Welcome to a brief overview of one of the Soviet Union’s most fascinating and unique foreign development projects through the lens of African countries and students. The Peoples’ Friendship University (in Russian: universitet druzhby narodov or UDN), rechristened Patrice Lumumba University, was a post-secondary institution established in 1960 exclusively catering to students from developing countries in Asia, South America and, most importantly for this initiative, Africa. In its 50 years of existence under Soviet direction, the University boasted having produced 7,000 qualified professionals in 48 African countries.

Lumumba University was established in the context of decolonization and Soviet initiatives to promote educational cooperation with the so-called ‘Third World’. Our initiative seeks to provide information on the links between the University and African countries during the Cold War. The research done for the Winter 2021 seminar at the University of Ottawa in African History: "Battleground Africa: Cold War Burning Hot" sheds light on a key piece of Soviet educational policy towards the 'Third World' and emphasizes African states' agency in dictating the terms of the educational aid. 

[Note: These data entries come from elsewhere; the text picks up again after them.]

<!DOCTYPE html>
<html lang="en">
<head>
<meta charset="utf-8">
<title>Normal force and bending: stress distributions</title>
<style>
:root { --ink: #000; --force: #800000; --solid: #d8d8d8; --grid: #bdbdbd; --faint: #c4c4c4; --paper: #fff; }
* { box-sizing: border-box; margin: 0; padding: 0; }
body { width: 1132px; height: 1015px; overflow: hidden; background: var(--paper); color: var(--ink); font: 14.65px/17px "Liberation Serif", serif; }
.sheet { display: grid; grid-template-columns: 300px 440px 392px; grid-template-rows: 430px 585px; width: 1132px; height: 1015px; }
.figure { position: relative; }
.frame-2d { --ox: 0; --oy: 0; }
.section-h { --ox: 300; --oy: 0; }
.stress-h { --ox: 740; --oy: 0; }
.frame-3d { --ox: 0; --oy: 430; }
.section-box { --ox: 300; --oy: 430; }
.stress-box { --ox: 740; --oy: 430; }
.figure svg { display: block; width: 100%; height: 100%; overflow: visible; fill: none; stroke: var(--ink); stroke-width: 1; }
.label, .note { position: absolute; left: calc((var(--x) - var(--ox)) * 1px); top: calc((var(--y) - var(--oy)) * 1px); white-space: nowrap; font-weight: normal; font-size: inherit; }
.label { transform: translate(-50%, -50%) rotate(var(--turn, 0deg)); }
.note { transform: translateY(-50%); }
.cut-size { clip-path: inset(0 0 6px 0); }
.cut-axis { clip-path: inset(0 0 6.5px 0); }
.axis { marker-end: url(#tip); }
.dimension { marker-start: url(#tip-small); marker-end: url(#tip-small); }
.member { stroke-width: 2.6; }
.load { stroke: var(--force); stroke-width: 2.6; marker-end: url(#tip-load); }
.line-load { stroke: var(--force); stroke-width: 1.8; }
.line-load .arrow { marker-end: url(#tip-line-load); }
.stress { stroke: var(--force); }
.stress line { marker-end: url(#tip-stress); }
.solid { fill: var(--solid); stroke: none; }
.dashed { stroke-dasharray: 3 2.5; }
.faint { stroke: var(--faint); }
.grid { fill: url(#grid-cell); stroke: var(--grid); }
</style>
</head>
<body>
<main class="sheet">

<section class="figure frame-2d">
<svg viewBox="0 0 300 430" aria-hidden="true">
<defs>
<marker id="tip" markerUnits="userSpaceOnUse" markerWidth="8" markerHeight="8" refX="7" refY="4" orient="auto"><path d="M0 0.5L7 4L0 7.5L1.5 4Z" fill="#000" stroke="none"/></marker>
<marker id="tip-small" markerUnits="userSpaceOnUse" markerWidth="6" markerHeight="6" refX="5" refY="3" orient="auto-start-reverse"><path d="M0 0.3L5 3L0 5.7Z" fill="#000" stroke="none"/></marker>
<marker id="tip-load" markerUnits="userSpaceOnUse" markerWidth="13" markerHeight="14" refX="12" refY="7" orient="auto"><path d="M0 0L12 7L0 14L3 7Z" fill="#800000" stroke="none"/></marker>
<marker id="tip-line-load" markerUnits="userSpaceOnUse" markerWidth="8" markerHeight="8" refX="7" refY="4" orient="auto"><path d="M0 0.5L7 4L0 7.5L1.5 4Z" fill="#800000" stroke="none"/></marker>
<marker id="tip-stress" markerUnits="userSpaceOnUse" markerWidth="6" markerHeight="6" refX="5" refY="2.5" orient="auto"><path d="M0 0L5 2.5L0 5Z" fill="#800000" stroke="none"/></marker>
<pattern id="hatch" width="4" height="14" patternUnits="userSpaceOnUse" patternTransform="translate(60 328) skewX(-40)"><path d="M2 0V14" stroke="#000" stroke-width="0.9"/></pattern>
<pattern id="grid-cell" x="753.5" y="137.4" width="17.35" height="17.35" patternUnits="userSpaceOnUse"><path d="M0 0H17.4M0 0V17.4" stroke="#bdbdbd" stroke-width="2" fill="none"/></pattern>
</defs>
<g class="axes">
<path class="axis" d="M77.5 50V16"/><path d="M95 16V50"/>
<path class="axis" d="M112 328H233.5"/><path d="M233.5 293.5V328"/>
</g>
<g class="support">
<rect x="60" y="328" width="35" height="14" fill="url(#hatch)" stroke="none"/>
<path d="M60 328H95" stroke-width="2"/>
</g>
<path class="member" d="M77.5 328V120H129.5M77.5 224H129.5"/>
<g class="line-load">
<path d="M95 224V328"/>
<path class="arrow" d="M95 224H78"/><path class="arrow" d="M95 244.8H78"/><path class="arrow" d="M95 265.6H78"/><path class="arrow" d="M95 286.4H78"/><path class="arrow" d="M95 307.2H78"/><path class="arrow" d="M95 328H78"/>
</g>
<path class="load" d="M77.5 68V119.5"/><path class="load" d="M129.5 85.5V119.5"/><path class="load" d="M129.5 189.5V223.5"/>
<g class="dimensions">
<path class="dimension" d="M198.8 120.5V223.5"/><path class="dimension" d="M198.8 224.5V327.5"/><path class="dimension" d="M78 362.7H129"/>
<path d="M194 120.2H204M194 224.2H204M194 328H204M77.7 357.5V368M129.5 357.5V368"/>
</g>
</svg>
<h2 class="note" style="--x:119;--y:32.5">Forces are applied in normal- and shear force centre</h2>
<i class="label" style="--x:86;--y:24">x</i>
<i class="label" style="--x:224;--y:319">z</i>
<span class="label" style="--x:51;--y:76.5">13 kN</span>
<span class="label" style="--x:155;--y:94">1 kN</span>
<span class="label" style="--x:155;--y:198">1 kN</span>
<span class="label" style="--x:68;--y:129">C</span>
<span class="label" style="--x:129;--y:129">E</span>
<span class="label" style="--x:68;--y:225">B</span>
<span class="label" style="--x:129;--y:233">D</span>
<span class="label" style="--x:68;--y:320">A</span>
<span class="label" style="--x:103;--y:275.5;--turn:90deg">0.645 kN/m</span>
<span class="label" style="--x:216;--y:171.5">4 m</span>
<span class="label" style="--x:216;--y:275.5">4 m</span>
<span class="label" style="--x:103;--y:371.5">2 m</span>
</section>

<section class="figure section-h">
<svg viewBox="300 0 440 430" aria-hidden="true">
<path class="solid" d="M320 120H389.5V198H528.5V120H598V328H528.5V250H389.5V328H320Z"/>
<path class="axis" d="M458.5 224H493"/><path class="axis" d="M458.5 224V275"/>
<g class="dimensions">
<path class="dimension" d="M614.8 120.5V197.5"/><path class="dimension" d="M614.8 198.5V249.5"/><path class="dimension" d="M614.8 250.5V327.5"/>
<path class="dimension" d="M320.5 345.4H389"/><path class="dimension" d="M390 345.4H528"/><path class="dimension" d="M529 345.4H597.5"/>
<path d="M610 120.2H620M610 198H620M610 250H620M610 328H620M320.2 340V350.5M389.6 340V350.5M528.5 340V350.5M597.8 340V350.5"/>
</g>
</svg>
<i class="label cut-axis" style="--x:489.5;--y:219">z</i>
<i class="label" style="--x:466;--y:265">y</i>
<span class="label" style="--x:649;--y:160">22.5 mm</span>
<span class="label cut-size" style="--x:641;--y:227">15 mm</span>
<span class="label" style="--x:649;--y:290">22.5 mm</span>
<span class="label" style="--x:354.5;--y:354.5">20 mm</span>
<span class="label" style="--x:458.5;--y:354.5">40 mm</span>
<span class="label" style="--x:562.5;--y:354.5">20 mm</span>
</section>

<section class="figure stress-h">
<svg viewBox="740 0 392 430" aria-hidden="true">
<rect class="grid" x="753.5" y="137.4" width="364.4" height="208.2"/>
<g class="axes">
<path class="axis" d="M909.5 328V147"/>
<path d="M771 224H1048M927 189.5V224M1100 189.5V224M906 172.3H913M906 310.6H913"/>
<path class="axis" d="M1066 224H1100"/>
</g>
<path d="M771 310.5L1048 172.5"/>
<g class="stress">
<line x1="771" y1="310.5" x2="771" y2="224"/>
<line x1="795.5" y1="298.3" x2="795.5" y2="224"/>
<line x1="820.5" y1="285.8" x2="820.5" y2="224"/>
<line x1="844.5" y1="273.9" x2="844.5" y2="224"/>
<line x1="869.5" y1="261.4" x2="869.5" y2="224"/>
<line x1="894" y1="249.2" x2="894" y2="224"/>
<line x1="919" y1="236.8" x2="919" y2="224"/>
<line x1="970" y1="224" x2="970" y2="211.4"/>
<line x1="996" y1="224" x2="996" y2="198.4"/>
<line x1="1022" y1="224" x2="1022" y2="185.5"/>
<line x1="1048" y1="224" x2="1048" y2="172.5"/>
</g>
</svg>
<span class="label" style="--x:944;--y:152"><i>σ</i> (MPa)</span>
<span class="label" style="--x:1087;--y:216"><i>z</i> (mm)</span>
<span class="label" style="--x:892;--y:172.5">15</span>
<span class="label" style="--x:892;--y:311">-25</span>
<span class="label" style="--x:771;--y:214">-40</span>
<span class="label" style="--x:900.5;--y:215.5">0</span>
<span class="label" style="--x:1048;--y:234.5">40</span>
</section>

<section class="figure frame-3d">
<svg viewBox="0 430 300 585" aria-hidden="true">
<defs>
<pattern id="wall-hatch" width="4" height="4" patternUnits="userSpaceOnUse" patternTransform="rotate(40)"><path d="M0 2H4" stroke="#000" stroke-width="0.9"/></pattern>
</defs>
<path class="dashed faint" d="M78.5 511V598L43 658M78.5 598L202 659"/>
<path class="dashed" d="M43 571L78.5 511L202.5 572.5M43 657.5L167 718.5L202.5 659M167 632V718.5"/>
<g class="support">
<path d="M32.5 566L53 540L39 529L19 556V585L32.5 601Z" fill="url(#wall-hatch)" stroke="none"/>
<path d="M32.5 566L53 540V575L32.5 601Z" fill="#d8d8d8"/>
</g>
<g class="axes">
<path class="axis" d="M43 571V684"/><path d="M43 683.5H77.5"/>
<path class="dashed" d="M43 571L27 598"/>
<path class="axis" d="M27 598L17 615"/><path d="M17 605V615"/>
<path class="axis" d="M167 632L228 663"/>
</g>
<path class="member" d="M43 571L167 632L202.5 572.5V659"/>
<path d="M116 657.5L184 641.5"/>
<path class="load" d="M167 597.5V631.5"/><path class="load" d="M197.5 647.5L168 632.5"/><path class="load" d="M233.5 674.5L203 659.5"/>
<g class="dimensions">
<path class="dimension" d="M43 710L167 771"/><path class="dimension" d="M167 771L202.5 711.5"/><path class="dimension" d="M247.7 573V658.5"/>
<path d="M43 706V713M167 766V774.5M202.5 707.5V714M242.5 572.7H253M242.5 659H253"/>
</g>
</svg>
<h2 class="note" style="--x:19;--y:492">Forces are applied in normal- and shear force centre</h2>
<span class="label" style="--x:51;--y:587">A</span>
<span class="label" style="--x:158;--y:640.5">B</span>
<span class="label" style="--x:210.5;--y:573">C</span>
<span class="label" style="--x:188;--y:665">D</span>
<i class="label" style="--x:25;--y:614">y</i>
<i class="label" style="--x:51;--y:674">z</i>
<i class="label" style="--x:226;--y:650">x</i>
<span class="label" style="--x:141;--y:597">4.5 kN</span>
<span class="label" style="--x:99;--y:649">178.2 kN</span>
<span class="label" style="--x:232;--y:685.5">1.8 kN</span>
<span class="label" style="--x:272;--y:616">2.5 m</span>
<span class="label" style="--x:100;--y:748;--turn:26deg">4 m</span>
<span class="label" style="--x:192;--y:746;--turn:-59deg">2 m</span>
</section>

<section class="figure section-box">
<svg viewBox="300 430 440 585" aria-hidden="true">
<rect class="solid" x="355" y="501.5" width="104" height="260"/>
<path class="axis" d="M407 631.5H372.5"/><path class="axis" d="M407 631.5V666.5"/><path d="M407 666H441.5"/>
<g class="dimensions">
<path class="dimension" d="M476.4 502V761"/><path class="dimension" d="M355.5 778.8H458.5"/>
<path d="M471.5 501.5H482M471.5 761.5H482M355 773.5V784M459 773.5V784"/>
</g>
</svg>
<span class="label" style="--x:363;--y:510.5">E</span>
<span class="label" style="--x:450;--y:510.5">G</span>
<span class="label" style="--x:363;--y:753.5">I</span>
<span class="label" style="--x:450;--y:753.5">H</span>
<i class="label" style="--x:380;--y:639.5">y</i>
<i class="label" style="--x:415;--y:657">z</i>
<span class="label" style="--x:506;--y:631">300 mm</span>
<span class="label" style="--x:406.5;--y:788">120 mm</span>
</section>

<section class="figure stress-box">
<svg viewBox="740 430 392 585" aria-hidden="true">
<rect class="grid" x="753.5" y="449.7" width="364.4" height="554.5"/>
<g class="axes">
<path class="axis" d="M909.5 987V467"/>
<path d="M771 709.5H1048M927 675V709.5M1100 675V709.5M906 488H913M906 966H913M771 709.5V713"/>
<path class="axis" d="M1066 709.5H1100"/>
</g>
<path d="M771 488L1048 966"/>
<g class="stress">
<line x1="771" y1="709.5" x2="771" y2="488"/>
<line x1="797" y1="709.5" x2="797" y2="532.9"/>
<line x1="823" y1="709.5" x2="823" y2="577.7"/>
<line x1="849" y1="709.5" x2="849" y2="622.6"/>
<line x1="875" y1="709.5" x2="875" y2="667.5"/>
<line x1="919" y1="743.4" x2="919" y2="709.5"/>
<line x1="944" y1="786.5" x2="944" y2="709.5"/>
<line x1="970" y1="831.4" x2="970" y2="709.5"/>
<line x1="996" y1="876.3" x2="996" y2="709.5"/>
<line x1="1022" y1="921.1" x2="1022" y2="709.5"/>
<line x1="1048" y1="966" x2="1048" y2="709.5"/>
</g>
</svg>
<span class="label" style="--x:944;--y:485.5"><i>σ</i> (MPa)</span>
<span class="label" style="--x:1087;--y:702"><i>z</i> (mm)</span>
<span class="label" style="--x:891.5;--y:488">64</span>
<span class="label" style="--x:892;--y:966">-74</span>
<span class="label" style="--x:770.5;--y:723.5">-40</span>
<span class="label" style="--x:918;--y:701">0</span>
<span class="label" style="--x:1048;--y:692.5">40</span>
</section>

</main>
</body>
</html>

Patrice Lumumba University in a Soviet Propaganda Film

This Soviet Propaganda film showcases the progress made through modernization in the USSR and the rapid societal advancement under socialism.

(Periscope Films) Watch from 3:14-3:35, English translation of transcription: “Patrice Lumumba University is one of the Soviet universities that prepares such specialists. Actively helping modern national liberation movements is an international duty of the Soviet government. This duty is as sacred as strengthening the power, unity, and solidarity of the socialistic world system.”


Dawson Couture and Aidan Elliot (University of Ottawa)